My first thought is that if I had known that my blog post would be taken even this seriously I would have spent more than ten minutes writing it. (You live and you learn.) But now I’m digging into the subject more fully and thinking more seriously … and just getting more confused.
The stories I read about the American university just yesterday told me, with illustrative examples, that it’s a place where any dissent from leftist orthodoxy is being ruthlessly crushed; where the tyranny of deep-pocketed donors is driving out any resistance to free-market capitalism; where powerful humanities professors rake in big money for purveying pseudo-radical ideas while demanding sexual favors from younger colleagues and grad students; where soon enough there will be no humanities professors or humanities departments, and precious few humanities courses.

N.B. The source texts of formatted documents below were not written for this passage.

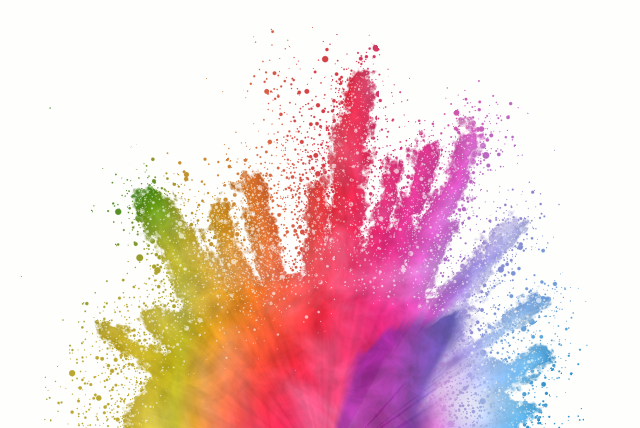
This background is drawn by a WebGL 2 fragment shader. Its source:

```glsl
#version 300 es
precision highp float;
// Burst of rainbow powder: ragged radial plumes and scattered grains on white.
uniform vec2 u_resolution;
out vec4 outColor;

const vec3 PAPER = vec3(0.995, 0.995, 0.992);
const vec3 LEAF = vec3(0.30, 0.58, 0.08);
const vec3 PURPLE = vec3(0.60, 0.17, 0.62);
const vec3 INDIGO = vec3(0.28, 0.28, 0.65);
const vec2 SOURCE = vec2(0.76, -0.10);
const float BODY_RADIUS = 0.47;
const float FLARE = 2.3;      // how much plumes widen toward the source
const float RAGGED = 0.020;   // roughness of the powder edge
const float STREAK = 0.020;   // depth of the radial streaks
const float HALO = 0.028;     // reach of loose grains

// Plume tips: x, y, half width, in units of canvas height.
const int PLUMES = 15;
const vec3 PLUME[PLUMES] = vec3[](
  vec3(0.245, 0.235, 0.024), vec3(0.345, 0.280, 0.032), vec3(0.335, 0.555, 0.038),
  vec3(0.500, 0.520, 0.020), vec3(0.580, 0.590, 0.018), vec3(0.750, 0.570, 0.025),
  vec3(0.838, 0.825, 0.029), vec3(0.922, 0.620, 0.020), vec3(1.005, 0.670, 0.022),
  vec3(1.125, 0.710, 0.026), vec3(1.215, 0.485, 0.022), vec3(1.270, 0.305, 0.014),
  vec3(1.285, 0.175, 0.024), vec3(1.260, 0.040, 0.022), vec3(0.320, 0.010, 0.025));

// Powder colours in even steps of angle, from left to right.
const int STOPS = 12;
const float FIRST_ANGLE = -1.0;
const float ANGLE_STEP = 0.2;
const vec3 RAMP[STOPS] = vec3[](
  vec3(0.80, 0.70, 0.12), vec3(0.77, 0.69, 0.10), vec3(0.70, 0.66, 0.06),
  vec3(0.88, 0.57, 0.12), vec3(0.95, 0.39, 0.20), vec3(0.92, 0.15, 0.23),
  vec3(0.93, 0.17, 0.50), vec3(0.87, 0.35, 0.80), vec3(0.60, 0.50, 0.89),
  vec3(0.45, 0.64, 0.94), vec3(0.34, 0.70, 0.95), vec3(0.06, 0.57, 0.87));

vec3 ramp(float angle) {
  float x = clamp((angle - FIRST_ANGLE) / ANGLE_STEP, 0.0, float(STOPS) - 1.001);
  int i = int(x);
  return mix(RAMP[i], RAMP[i + 1], fract(x));
}

vec3 hash3(vec2 p) {
  vec3 q = fract(p.xyx * vec3(0.1031, 0.1030, 0.0973));
  q += dot(q, q.yxz + 33.33);
  return fract((q.xxy + q.yzz) * q.zyx);
}

// Layered, folded sines, roughly -1 to 1.
float cloud(vec2 p) {
  float sum = 0.0, amp = 0.5;
  for (int i = 0; i < 6; i++) {
    p = mat2(0.8, 0.6, -0.6, 0.8) * p * 1.75 + 0.7 * sin(p.yx * 1.3 + float(i));
    sum += amp * sin(p.x) * cos(p.y);
    amp *= 0.62;
  }
  return sum;
}

// Cellular noise: x = nearest distance, y = coverage by grains of given density.
vec2 grains(vec2 p, float scale, float density) {
  vec2 cell = floor(p * scale), f = fract(p * scale);
  float soft = 0.75 * scale / u_resolution.y, nearest = 1.0, cover = 0.0;
  for (int y = -1; y <= 1; y++)
    for (int x = -1; x <= 1; x++) {
      vec2 o = vec2(x, y);
      vec3 h = hash3(cell + o + scale);
      float d = length(f - o - h.xy);
      float size = 0.12 + 0.34 * fract(h.z * 57.0) * fract(h.z * 91.0);
      nearest = min(nearest, d);
      cover = max(cover, step(h.z, density) * smoothstep(size + soft, size - soft, d));
    }
  return vec2(nearest, cover);
}

// Signed distance to the powder: a round body joined by tapered plumes.
float powder(vec2 p) {
  vec2 q = p - SOURCE;
  float d = length(q) - BODY_RADIUS;
  for (int i = 0; i < PLUMES; i++) {
    vec2 axis = PLUME[i].xy - SOURCE;
    float len = length(axis);
    axis /= len;
    float along = dot(q, axis), across = q.x * axis.y - q.y * axis.x;
    float w = PLUME[i].z * (1.0 + FLARE * clamp(1.0 - along / len, 0.0, 1.0));
    d = min(d, length(vec2(across, max(along - len + w, 0.0))) - w);
  }
  return d;
}

float blob(vec2 p, vec2 center, vec2 size) {
  vec2 q = (p - center) / size;
  return exp(-dot(q, q));
}

void main() {
  vec2 p = gl_FragCoord.xy / u_resolution.y;
  p.x += 0.5 * (1.5 - u_resolution.x / u_resolution.y);
  vec2 q = p - SOURCE;
  float r = length(q), angle = atan(q.x, q.y);
  float soft = cloud(p * 7.0), fine = cloud(p * 26.0 + 4.0);
  float streak = cloud(vec2(angle * 19.0, r * 4.0));

  // Ragged outline, most torn away from the source.
  float outer = smoothstep(0.30, 0.60, r);
  float d = powder(p + 0.008 * vec2(soft, fine));
  float edge = d + RAGGED * (fine + grains(p, 60.0, 0.0).x - 0.45) + STREAK * streak * outer;
  float alpha = smoothstep(0.009, -0.010, edge);

  // Colour turns with the angle, and blends to pink near the source.
  float spread = smoothstep(0.10, 0.62, r);
  float key = angle * spread + 0.13 * (1.0 - spread) - 0.025 + 0.045 * soft;
  vec3 hue = ramp(key);
  hue = mix(hue, LEAF, smoothstep(0.60, 0.78, r + 0.03 * soft) * smoothstep(-0.46, -0.56, angle));
  vec3 tint = hue * (1.0 + 0.13 * fine + 0.08 * streak);
  tint = mix(tint, vec3(1.0), clamp(0.10 + 0.22 * soft, 0.0, 0.35));
  tint *= 1.0 - 0.12 * smoothstep(-0.035, 0.0, edge) * outer;

  // Thin veils on the blue side, and a bare pocket below.
  float veil = smoothstep(0.46, 0.62, angle) * smoothstep(1.10, 0.90, angle);
  alpha *= 1.0 - veil * clamp(0.28 + 0.45 * streak + 0.2 * soft, 0.0, 0.8);
  alpha *= 1.0 - 0.75 * blob(p, vec2(1.10, 0.05), vec2(0.07, 0.08));

  // Dark violet front with a streaked crest.
  float crest = 0.17 + 0.46 * angle + 0.035 * streak + 0.02 * fine - r;
  float front = smoothstep(-0.015, 0.035, crest) * smoothstep(0.18, 0.36, angle)
              * smoothstep(0.03, -0.05, p.x - 1.01 - 0.36 * p.y + 0.03 * soft);
  vec3 violet = mix(PURPLE, INDIGO, smoothstep(0.86, 1.08, p.x + 0.04 * soft));
  tint = mix(tint, violet * (1.0 + 0.20 * fine) + 0.08 * max(soft, 0.0), 0.88 * front);
  alpha = max(alpha, 0.92 * front);

  // Loose grains outside, bare flecks and dark grains inside the rim.
  float warm = blob(p, vec2(0.57, 0.43), vec2(0.13, 0.14));
  float density = 0.48 * exp(-max(d, 0.0) / HALO)
                + 0.42 * blob(p, vec2(0.72, 0.57), vec2(0.08, 0.16))
                + 0.10 * blob(p, vec2(0.63, 0.78), vec2(0.04, 0.12))
                + 0.22 * blob(p, vec2(0.23, 0.06), vec2(0.09, 0.10));
  density *= step(0.012, density);
  float dust = 0.0, fleck = 0.0;
  for (int i = 0; i < 3; i++) {
    float scale = 48.0 * pow(1.75, float(i));
    dust = max(dust, grains(p, scale, density).y);
    float bare = 0.32 * smoothstep(-0.07, 0.0, d) * outer + 0.35 * warm;
    fleck = max(fleck, grains(p + 3.7, scale * 1.3, bare).y);
  }
  alpha *= 1.0 - 0.65 * fleck * (1.0 - front);
  vec3 color = mix(PAPER, tint, clamp(alpha, 0.0, 1.0));
  float rim = max(1.0 - alpha, 0.55 * warm);
  color = mix(color, hue * 0.88, dust * rim * 0.9);
  outColor = vec4(clamp(color, 0.0, 1.0), 1.0);
}
```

Again those are stories I read yesterday. Aside from the variety of the narratives, the chief thing that I would note about them all is that each claims to be saying something at least characteristic and perhaps definitive of “the University.” All tales about “the University” are morality tales, with very explicit lessons that are presumed to be transferable to any and every particular institutional context.
And that’s what makes all these narratives bullshit. It’s not that the events they describe didn’t or don’t happen; rather, it’s unsustainable imposition of definitive and universal judgments based on handfuls, at most, of anecdotal material.
I have therefore come to the conclusion that nothing of general validity can be said about “the University” – and not much about any given university in toto. Different schools and programs within the university conveyor very different purposes and characters. Even departments that seem relatively closely related, according to the taxonomy of academic disciplines, can sometimes lack a common vocabulary, common goals.
All of which means that I myself wrote too generally and abstractly in my earlier post. It is true that the people who make the biggest financial decisions tend do so along the lines I suggested, as Daniel and Wellmon agree. (Universities “have increasingly adopted the practices, technologies, and professional expertise of late capitalism…. In many places, these activities and idioms are gaining such purchase that they threaten to exert a decisive influence on what universities most basically do, to the exclusion of core academic considerations.”) But much else is going on – not all of it Good – throughout every university, and its many nooks and crannies. More on this later.
For now, though, I want to note that Daniel and Wellmon are not as afraid as I am of speaking in general terms, and make a broad recommendation: that the American university renew and intensify its (historically variable) investment in the American democratic project. “The democratic model” can offer a “normative ideal” for the university, and should be grasped as such.
My essential problem with this suggestion is that I do not know what it means. I think there are two broad possibilities:
- The pedagogical: Universities should take on the responsibility toe educating students to fulfill their responsibilities as citizens in a democratic order.
- The demographic: Universities should seek to serve a broader constituency than is characteristic of elite institutions, bringing in students from historically underserved populations and helping them to come into their inheritance as persons and citizens.
Maybe (probably) both of these are at work, but I suspect that the latter is the stronger emphasis. I’d appreciate clarification on this point.
I also don’t know how to understand this renewal of the democratic model as regulative ideal in relation to what Daniel and Wellmon say elsewhere in the essay about the university-as-corporation: “Too frequently, the question of how and whether they make the university a better university — by advancing teaching and research — is never seriously considered.” Does “advancing teaching and research” necessarily contribute to the democratic project? Or must teaching and research be adapted to make that happen?
Moreover: Let’s say that I sign up for this project. How do I contribute? To judge by his job title — “senior associate dean for administration and planning” at UVA — Adam Daniel may have some input into his university’s overall strategies. And Wellmon recently led a revision of UVA’s undergraduate core curriculum. But what should a teacher like me do? Try to get myself appointed to the right committees? Write essays for the Chronicle of Higher Education? Obviously I don’t expect Daniel and Wellmon to produce a blueprint. But I would like a better idea of how an academic might support a renewal of the democratic project, and how anyone might recognize the signs of such a renewal, were it to begin.
I said earlier that I would say more about the great variety of goods that are being pursued in any given university, but I’m going to save that for another post. Stay tuned.